The prosecution had not found any passage that said “I will take” or “I have taken,” Mr. Carter pointed out.

Lead prosecutor Simon Russell-Flint, who concluded his closing remarks on Tuesday morning, referred to the various negative comments in Ms. Bouchard’s journals. They were not based on one day’s incident; they were spread over years, he said.

What Bouchard thanked God for, he asserted, was Mr. Handford keeping her in the lifestyle she enjoyed, keeping him well so that he could provide for her.

The alleged thefts and other acts of dishonesty are said by the prosecution to have taken place between May 2010 and October 2012, when Bouchard is accused of removing sums from a joint account for her own purposes.

The Crown’s case is that a joint CI account was set up so that Bouchard could look after Mr. Handford’s affairs while he was on his yearly trip back to his native Australia.

During Bouchard’s evidence, Mr. Carter showed her an email Mr. Handford had sent her on July 21, 2010 while he was in Australia. The email says he has just sent a fax to Butterfield Bank “to top up your checking account” by $35,000 as she had requested.

Mr. Carter asked Bouchard what account she understood Mr. Handford to be referring to.

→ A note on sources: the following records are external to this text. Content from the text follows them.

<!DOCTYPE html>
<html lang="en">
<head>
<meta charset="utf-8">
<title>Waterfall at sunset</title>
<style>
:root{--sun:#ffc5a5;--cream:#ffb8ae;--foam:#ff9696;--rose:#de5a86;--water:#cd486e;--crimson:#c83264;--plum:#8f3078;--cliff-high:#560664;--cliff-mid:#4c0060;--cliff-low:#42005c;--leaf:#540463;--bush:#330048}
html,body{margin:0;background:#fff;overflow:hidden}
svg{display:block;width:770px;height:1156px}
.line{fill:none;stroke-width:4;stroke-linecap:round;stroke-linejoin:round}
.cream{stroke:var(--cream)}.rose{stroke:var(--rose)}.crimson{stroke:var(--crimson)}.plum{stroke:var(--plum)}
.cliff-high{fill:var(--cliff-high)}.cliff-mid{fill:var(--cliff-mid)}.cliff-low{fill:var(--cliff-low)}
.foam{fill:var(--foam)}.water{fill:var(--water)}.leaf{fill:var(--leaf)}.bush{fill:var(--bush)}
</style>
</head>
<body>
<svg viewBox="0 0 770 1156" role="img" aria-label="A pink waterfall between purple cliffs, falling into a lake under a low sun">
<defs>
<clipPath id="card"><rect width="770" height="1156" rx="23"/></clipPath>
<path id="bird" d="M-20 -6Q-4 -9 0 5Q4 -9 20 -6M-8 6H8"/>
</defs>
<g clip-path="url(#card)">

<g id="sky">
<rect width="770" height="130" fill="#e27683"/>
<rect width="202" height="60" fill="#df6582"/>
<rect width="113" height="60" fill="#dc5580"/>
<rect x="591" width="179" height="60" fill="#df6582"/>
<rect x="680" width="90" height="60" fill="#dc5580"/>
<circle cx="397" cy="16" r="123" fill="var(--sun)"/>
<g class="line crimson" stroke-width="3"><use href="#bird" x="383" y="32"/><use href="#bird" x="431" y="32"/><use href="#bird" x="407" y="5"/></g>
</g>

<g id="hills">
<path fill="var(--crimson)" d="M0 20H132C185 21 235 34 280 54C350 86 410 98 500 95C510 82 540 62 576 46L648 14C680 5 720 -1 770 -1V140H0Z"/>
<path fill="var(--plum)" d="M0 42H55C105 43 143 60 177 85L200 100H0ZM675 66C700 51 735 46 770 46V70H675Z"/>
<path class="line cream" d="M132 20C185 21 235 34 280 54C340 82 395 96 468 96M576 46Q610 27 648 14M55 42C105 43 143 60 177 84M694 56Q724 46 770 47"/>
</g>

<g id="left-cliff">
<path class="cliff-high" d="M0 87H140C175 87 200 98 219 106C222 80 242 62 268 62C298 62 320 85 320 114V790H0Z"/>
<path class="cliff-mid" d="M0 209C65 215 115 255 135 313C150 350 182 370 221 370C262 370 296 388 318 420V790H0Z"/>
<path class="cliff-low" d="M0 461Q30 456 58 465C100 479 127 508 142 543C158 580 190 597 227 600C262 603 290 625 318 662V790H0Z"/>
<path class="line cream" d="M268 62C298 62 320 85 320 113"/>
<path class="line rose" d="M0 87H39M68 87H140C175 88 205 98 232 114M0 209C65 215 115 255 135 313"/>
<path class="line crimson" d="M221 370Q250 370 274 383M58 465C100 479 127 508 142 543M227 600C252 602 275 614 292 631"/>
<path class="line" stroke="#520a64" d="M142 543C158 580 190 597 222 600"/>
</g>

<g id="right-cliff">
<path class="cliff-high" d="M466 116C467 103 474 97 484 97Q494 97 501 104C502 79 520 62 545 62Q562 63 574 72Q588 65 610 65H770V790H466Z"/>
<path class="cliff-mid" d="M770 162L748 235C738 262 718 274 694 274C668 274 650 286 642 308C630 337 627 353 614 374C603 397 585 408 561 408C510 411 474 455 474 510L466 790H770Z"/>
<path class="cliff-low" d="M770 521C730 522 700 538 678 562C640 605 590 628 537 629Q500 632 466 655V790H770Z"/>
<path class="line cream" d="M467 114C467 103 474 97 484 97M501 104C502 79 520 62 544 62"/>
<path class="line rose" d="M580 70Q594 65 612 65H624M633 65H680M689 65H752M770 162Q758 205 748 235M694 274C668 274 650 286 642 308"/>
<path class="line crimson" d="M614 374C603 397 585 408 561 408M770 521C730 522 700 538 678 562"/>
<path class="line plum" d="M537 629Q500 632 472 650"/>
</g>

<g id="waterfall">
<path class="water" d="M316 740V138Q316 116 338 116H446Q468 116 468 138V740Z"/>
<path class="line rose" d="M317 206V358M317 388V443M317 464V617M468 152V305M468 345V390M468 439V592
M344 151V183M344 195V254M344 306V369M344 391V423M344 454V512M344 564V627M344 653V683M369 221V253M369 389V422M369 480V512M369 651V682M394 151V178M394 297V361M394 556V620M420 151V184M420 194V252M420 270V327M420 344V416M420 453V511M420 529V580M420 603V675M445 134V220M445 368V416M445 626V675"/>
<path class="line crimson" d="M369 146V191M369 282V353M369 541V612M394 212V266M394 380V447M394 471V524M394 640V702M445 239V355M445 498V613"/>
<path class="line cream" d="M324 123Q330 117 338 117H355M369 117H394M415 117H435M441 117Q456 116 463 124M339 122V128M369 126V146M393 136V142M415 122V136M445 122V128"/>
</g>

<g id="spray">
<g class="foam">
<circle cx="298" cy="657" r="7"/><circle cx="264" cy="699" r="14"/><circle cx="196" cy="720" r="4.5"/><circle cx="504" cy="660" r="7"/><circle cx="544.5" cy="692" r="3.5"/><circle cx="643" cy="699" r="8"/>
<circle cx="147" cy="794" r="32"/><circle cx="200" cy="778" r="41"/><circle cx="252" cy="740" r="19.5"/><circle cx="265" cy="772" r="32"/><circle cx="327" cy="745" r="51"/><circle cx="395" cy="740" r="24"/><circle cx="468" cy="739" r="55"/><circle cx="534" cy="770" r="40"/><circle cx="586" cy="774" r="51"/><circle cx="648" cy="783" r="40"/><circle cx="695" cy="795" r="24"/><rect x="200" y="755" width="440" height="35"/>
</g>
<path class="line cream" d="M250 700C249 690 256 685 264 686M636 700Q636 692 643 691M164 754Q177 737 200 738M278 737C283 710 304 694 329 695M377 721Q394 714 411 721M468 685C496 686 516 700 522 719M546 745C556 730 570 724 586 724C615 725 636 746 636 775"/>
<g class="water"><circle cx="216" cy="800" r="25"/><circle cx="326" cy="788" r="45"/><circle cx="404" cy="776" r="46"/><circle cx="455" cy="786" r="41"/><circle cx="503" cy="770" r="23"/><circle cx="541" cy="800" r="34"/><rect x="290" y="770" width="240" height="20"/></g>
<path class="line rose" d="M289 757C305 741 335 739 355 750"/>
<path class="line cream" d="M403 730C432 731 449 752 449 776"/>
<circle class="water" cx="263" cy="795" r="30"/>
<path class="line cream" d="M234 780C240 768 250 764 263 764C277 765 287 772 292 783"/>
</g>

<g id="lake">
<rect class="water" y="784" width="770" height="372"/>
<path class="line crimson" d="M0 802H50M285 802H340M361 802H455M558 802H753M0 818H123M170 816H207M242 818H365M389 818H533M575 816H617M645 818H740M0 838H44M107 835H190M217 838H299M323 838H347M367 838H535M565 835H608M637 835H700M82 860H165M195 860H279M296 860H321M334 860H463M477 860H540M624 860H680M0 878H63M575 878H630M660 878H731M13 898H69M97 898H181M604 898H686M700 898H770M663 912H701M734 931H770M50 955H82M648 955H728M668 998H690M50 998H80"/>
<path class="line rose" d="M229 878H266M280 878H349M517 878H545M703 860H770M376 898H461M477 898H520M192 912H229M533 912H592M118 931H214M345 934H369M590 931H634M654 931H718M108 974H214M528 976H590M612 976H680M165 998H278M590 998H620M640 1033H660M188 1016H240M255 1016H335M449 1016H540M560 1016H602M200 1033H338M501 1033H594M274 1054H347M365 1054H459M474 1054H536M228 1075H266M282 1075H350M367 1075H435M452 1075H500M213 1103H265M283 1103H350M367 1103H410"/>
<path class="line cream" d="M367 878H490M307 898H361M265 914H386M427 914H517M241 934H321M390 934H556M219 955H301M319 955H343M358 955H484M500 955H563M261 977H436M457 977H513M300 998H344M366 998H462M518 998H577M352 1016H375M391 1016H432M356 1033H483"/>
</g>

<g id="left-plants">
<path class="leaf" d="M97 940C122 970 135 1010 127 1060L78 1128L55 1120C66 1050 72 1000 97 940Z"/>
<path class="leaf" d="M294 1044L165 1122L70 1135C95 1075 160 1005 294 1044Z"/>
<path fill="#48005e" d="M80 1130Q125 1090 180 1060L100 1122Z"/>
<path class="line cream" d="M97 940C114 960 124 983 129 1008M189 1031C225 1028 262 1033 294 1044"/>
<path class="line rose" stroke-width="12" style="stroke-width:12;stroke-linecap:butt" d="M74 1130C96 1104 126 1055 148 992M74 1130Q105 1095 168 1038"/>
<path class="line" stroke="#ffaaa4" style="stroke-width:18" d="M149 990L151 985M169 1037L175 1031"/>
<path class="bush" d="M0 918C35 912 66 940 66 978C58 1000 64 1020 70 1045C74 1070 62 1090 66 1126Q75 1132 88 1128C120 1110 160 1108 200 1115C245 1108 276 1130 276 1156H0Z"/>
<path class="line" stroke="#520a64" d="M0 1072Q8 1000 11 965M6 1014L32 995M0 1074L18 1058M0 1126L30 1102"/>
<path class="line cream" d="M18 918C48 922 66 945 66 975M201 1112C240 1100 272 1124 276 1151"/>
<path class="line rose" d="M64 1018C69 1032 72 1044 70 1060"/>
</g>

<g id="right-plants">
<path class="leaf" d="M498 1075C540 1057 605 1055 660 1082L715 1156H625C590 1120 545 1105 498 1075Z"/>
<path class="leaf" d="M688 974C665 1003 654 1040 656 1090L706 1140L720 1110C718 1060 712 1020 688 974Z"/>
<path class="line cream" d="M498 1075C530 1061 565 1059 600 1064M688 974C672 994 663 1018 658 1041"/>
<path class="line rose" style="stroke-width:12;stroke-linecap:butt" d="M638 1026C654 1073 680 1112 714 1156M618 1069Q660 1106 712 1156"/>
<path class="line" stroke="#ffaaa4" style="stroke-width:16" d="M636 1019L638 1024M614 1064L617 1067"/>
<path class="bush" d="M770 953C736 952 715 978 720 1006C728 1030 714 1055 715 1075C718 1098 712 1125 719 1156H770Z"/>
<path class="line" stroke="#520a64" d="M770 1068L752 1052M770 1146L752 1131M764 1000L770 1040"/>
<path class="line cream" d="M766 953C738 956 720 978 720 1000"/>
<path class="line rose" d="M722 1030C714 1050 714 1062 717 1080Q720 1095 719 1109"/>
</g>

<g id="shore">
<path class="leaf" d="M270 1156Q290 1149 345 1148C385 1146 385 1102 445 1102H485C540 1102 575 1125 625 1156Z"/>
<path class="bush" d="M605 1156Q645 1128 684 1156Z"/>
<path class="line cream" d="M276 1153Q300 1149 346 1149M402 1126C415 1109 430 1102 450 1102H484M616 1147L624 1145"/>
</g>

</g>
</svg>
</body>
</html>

“The joint account,” she replied, “which he referred to as my account.”

He asked if Mr. Handford had ever made any complaint about any item of expenditure in the joint account. “Never,” she replied. He asked if Mr. Handford had ever complained about any item in the U.S. joint account set up in 2012. “Never,” she said again.

Mr. Russell-Flint said the fact that funds were in joint accounts was not a defense and the money was never for Bouchard to do with as she pleased. “We say she has been thoroughly dishonest,” he told the jury.

Mr. Carter read reports from two doctors concerning Mr. Handford’s health and degree of cognitive impairment.

Attorney Lee Halliday-Davis also read into the record six letters of reference submitted by people who knew Bouchard in various capacities.

They referred to her talent, dedication to her work and various acts of charity.